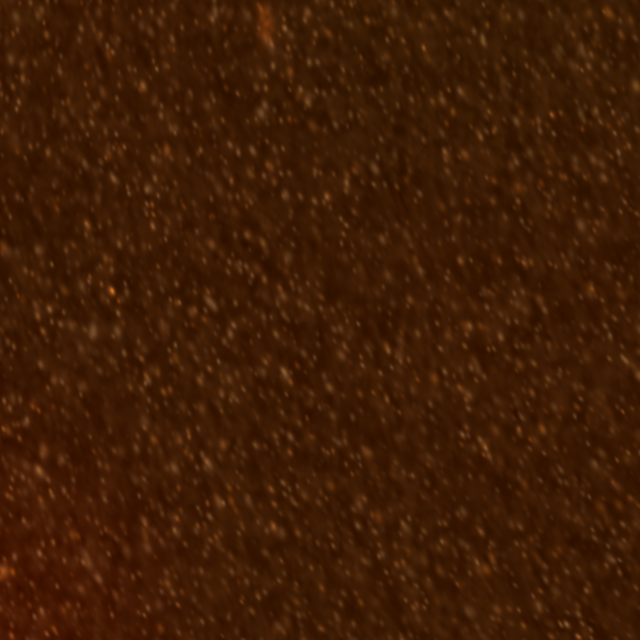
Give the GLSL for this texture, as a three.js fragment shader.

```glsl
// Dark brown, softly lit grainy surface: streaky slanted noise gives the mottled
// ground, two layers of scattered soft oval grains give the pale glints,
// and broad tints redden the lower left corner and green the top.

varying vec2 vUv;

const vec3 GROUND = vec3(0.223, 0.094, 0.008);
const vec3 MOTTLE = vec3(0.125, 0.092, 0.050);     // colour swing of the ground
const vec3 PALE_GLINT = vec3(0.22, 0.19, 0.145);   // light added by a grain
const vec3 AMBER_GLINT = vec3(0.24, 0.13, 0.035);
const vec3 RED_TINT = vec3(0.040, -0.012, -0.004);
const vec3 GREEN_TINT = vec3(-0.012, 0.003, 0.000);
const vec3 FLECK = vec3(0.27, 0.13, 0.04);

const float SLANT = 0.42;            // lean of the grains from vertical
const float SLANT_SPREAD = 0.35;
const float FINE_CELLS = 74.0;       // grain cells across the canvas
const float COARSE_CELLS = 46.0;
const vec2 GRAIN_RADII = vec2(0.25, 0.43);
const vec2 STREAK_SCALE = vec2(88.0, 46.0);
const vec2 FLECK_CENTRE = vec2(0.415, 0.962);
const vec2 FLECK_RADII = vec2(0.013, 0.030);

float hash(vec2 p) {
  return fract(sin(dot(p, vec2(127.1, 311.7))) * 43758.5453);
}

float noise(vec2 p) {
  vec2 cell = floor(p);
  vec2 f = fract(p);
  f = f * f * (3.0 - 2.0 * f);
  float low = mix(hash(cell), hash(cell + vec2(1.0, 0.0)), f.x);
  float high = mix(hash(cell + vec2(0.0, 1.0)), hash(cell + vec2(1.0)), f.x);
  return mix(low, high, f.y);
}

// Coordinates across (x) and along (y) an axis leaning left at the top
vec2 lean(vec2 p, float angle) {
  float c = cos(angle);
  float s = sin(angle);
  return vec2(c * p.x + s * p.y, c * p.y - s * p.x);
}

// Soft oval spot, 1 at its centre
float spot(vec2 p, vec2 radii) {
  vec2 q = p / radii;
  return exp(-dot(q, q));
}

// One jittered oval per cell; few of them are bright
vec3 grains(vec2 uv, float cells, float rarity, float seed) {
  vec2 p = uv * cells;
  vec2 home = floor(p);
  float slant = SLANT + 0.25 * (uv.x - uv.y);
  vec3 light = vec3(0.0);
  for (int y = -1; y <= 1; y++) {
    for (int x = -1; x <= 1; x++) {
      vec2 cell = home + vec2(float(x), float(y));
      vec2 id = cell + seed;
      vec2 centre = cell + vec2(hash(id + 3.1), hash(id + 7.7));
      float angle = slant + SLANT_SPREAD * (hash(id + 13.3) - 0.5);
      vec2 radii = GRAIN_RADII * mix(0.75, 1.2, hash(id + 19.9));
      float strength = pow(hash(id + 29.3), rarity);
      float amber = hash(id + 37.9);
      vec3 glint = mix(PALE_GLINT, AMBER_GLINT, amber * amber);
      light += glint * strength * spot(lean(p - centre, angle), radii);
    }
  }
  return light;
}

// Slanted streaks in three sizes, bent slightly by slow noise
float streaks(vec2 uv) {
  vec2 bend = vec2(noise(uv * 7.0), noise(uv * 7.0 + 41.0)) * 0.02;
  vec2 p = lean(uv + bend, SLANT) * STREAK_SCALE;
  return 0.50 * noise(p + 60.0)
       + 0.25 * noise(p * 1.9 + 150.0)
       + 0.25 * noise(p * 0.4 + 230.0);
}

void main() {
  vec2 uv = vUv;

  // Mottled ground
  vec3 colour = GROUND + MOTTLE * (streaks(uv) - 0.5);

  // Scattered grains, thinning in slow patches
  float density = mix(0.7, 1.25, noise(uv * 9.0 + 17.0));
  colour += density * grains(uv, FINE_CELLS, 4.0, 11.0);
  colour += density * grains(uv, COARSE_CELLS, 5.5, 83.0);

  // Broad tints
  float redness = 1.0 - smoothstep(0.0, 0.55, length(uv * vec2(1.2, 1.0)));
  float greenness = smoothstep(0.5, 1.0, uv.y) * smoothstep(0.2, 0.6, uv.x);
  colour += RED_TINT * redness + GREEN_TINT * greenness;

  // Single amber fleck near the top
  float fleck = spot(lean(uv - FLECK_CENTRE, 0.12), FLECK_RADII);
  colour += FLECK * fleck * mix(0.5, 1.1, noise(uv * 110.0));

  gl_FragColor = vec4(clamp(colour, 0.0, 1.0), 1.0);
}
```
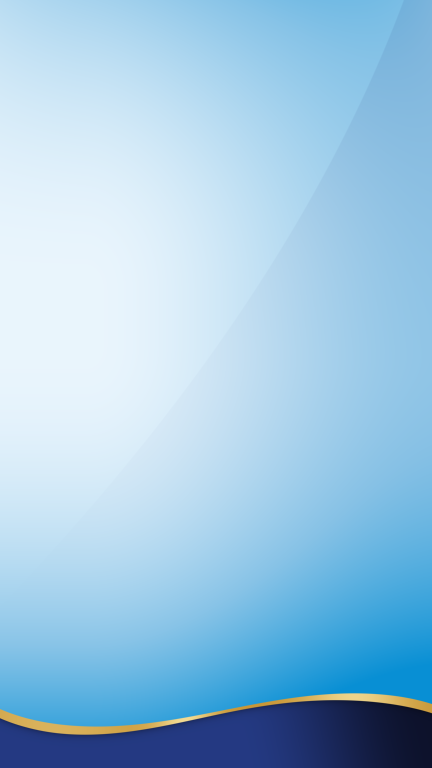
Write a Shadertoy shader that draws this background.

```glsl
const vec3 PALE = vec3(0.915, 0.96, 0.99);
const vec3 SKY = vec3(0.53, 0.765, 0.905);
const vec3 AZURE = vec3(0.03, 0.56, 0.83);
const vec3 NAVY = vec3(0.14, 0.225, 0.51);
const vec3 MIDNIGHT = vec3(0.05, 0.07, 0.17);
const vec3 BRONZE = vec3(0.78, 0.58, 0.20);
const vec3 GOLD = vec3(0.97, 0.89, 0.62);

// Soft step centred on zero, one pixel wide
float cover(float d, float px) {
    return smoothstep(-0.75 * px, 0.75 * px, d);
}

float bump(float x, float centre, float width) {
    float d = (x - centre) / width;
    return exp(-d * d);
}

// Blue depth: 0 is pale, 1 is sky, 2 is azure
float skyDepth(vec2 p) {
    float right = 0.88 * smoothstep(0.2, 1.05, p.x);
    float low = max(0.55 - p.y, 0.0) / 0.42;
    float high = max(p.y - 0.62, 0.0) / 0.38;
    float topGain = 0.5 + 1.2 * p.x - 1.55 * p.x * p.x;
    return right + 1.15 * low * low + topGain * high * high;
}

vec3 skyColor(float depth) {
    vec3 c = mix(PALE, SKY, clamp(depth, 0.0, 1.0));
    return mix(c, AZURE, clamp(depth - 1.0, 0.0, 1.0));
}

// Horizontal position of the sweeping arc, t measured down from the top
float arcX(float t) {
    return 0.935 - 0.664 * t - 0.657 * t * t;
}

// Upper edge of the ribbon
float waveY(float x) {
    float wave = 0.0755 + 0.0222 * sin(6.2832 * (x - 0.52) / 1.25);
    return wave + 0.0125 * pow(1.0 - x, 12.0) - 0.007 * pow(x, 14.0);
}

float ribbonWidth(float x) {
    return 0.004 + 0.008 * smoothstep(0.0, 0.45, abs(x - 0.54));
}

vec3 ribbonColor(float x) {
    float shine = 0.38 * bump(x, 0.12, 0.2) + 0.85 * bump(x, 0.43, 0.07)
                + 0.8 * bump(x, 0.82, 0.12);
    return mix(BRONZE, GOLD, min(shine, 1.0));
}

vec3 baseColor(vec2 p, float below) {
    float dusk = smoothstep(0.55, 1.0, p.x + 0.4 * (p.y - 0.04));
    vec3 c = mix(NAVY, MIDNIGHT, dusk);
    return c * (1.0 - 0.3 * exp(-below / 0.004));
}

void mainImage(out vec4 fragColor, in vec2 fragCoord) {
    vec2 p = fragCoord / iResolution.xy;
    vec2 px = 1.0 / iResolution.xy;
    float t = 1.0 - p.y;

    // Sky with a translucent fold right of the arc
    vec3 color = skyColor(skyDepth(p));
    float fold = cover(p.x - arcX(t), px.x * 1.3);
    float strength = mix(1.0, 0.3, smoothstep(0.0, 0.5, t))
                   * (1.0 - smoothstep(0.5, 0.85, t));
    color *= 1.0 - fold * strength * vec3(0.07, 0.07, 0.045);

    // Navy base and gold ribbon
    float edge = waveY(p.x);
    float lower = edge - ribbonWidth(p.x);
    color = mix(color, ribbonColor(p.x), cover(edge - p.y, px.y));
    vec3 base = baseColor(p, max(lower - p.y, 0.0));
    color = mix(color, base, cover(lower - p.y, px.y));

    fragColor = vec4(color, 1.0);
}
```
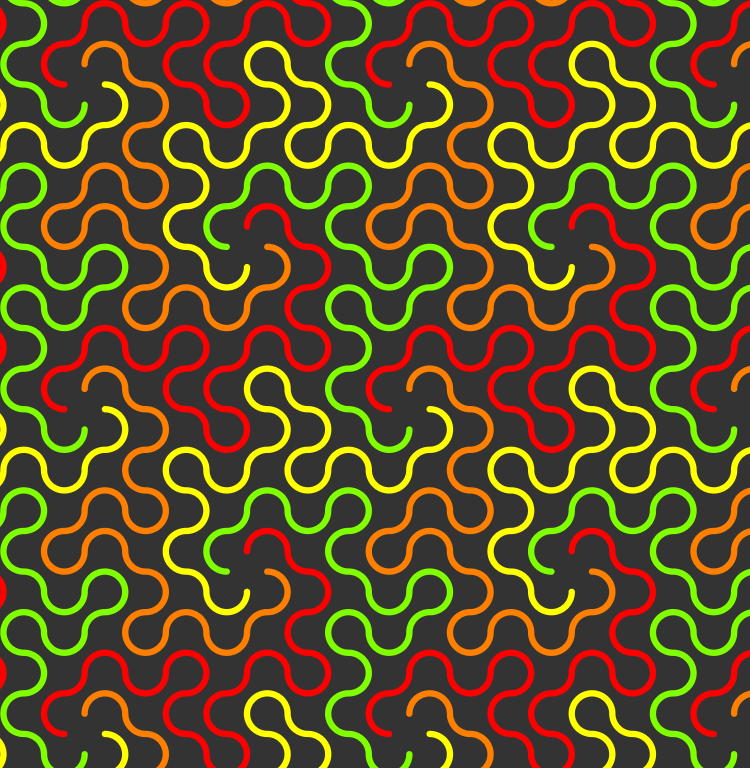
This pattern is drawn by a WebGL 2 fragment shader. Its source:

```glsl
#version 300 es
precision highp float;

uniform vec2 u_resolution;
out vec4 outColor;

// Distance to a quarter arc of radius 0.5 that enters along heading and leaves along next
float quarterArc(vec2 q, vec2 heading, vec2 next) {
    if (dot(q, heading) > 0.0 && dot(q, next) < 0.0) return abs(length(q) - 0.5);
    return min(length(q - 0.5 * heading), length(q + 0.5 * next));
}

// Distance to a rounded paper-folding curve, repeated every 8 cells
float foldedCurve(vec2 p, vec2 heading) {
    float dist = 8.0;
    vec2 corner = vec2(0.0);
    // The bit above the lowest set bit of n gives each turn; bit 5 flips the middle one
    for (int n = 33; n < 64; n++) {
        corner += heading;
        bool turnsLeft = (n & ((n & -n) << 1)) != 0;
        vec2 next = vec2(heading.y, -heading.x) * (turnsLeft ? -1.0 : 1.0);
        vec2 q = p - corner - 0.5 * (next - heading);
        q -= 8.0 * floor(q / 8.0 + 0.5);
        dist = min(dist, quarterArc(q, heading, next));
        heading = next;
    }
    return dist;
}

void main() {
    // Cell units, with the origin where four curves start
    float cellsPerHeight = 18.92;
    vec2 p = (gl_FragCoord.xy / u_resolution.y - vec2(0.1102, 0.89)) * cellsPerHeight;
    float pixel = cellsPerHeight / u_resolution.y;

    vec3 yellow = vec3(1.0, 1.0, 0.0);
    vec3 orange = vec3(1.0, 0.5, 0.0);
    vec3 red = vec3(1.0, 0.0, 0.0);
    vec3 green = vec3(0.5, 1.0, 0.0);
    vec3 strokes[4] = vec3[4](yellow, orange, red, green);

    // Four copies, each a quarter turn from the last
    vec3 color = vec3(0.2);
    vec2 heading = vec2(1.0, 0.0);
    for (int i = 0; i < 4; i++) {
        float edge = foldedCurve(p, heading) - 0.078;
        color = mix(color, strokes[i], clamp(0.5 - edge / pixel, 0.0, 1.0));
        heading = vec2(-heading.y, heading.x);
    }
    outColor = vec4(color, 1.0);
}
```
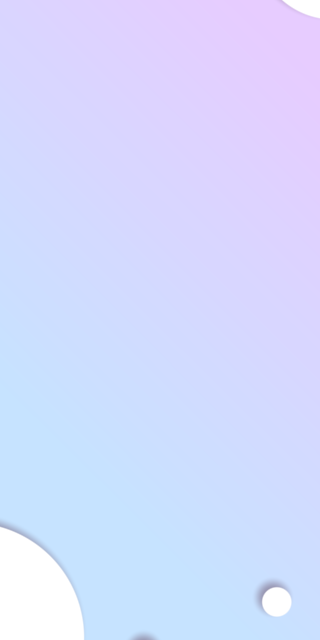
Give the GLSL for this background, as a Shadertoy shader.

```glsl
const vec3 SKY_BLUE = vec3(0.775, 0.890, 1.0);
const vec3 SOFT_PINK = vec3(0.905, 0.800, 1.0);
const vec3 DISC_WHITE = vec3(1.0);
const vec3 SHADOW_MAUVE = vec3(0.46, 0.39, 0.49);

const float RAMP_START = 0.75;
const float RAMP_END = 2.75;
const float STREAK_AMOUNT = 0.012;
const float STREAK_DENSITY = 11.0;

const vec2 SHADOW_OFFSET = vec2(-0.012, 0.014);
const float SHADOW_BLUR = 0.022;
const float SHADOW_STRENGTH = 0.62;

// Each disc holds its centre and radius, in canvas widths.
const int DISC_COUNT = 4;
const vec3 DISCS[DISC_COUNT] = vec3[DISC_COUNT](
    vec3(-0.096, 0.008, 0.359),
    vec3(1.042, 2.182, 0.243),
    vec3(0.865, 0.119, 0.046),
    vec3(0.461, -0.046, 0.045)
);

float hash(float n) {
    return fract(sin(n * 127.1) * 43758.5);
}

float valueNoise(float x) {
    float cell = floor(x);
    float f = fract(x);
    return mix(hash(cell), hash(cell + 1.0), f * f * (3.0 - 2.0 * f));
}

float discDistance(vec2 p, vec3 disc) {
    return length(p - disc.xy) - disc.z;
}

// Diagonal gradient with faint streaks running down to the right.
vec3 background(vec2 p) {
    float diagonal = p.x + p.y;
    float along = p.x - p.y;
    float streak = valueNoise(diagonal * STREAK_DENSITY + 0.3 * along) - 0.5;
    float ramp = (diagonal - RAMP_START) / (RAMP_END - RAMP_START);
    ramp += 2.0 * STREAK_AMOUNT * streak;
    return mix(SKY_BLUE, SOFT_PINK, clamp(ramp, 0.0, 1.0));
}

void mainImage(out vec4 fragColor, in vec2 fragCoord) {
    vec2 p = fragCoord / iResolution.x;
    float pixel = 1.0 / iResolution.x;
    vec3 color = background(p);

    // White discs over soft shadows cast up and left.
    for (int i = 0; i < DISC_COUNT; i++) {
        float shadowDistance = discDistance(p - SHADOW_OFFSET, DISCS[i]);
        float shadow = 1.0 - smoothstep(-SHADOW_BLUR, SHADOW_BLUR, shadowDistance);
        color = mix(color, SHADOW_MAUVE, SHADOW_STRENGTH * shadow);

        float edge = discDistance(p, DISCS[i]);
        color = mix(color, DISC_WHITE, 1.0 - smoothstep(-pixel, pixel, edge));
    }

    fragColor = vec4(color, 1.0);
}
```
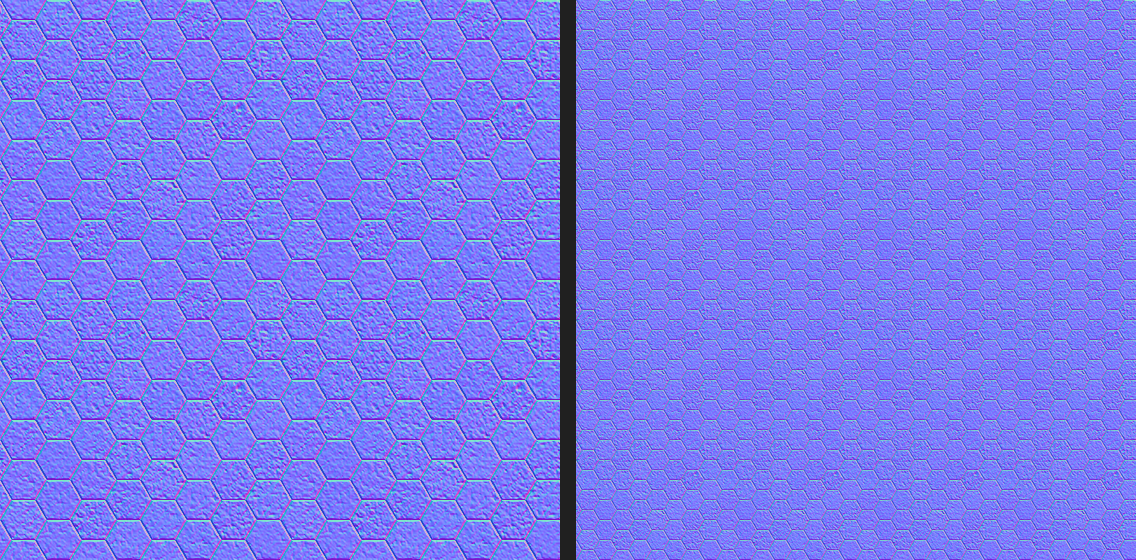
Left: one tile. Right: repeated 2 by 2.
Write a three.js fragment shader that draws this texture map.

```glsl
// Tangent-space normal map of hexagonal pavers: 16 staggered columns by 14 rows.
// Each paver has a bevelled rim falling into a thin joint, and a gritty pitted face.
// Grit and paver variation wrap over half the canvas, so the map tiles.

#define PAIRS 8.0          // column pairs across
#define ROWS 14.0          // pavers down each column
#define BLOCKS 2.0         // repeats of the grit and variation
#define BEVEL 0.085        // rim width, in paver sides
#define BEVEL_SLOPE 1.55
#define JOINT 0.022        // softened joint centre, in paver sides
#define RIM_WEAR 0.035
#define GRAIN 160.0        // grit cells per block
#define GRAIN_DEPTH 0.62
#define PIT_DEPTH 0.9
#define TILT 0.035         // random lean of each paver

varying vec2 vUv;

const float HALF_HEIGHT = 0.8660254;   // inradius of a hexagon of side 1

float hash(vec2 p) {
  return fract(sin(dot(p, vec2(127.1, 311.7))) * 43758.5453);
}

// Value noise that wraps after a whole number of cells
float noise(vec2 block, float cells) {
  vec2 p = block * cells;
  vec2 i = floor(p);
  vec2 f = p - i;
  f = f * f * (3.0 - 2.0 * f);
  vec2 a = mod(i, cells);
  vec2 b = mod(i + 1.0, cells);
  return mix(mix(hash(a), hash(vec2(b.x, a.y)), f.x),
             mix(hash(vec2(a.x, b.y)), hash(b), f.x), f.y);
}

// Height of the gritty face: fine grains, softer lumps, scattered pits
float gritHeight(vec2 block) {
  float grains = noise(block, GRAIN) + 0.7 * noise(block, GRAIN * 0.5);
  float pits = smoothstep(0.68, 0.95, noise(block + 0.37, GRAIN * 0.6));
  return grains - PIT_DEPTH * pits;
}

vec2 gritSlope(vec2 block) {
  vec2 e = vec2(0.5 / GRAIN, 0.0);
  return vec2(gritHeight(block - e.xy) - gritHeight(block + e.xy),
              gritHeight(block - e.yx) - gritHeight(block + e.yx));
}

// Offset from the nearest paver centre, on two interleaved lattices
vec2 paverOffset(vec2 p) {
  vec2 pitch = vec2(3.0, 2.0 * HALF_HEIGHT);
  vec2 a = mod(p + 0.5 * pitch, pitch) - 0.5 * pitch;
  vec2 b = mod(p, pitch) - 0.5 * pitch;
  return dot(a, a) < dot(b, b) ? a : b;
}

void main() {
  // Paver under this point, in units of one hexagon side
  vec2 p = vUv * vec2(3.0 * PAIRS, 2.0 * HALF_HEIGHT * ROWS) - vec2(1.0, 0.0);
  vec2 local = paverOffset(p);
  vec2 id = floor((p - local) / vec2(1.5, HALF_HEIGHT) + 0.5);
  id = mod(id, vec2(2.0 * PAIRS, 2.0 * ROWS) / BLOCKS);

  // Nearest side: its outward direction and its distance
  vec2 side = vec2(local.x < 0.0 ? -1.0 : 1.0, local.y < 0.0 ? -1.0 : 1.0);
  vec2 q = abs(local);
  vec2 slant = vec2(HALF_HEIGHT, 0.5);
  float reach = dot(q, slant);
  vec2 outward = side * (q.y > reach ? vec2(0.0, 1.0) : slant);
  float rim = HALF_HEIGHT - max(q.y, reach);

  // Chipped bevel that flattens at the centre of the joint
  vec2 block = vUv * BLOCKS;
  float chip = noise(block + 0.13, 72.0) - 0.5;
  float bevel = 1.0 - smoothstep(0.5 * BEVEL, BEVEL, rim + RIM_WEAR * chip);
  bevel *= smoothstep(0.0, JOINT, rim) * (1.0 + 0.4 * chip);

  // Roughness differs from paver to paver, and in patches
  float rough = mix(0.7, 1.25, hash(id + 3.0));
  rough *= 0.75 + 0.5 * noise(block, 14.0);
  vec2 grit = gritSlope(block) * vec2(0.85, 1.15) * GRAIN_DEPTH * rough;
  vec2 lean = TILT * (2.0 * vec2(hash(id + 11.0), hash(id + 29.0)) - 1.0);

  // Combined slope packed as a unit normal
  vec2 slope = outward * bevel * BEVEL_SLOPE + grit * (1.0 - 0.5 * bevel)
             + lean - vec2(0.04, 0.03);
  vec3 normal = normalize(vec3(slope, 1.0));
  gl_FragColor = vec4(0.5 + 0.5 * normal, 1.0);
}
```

==============================

* **What you will do**:
Your answer should consist of the lines above that hold the word "edge", copied exactly.

* **Reply**:
// Upper edge of the ribbon
    float edge = waveY(p.x);
    float lower = edge - ribbonWidth(p.x);
    color = mix(color, ribbonColor(p.x), cover(edge - p.y, px.y));
        float edge = foldedCurve(p, heading) - 0.078;
        color = mix(color, strokes[i], clamp(0.5 - edge / pixel, 0.0, 1.0));
        float edge = discDistance(p, DISCS[i]);
        color = mix(color, DISC_WHITE, 1.0 - smoothstep(-pixel, pixel, edge));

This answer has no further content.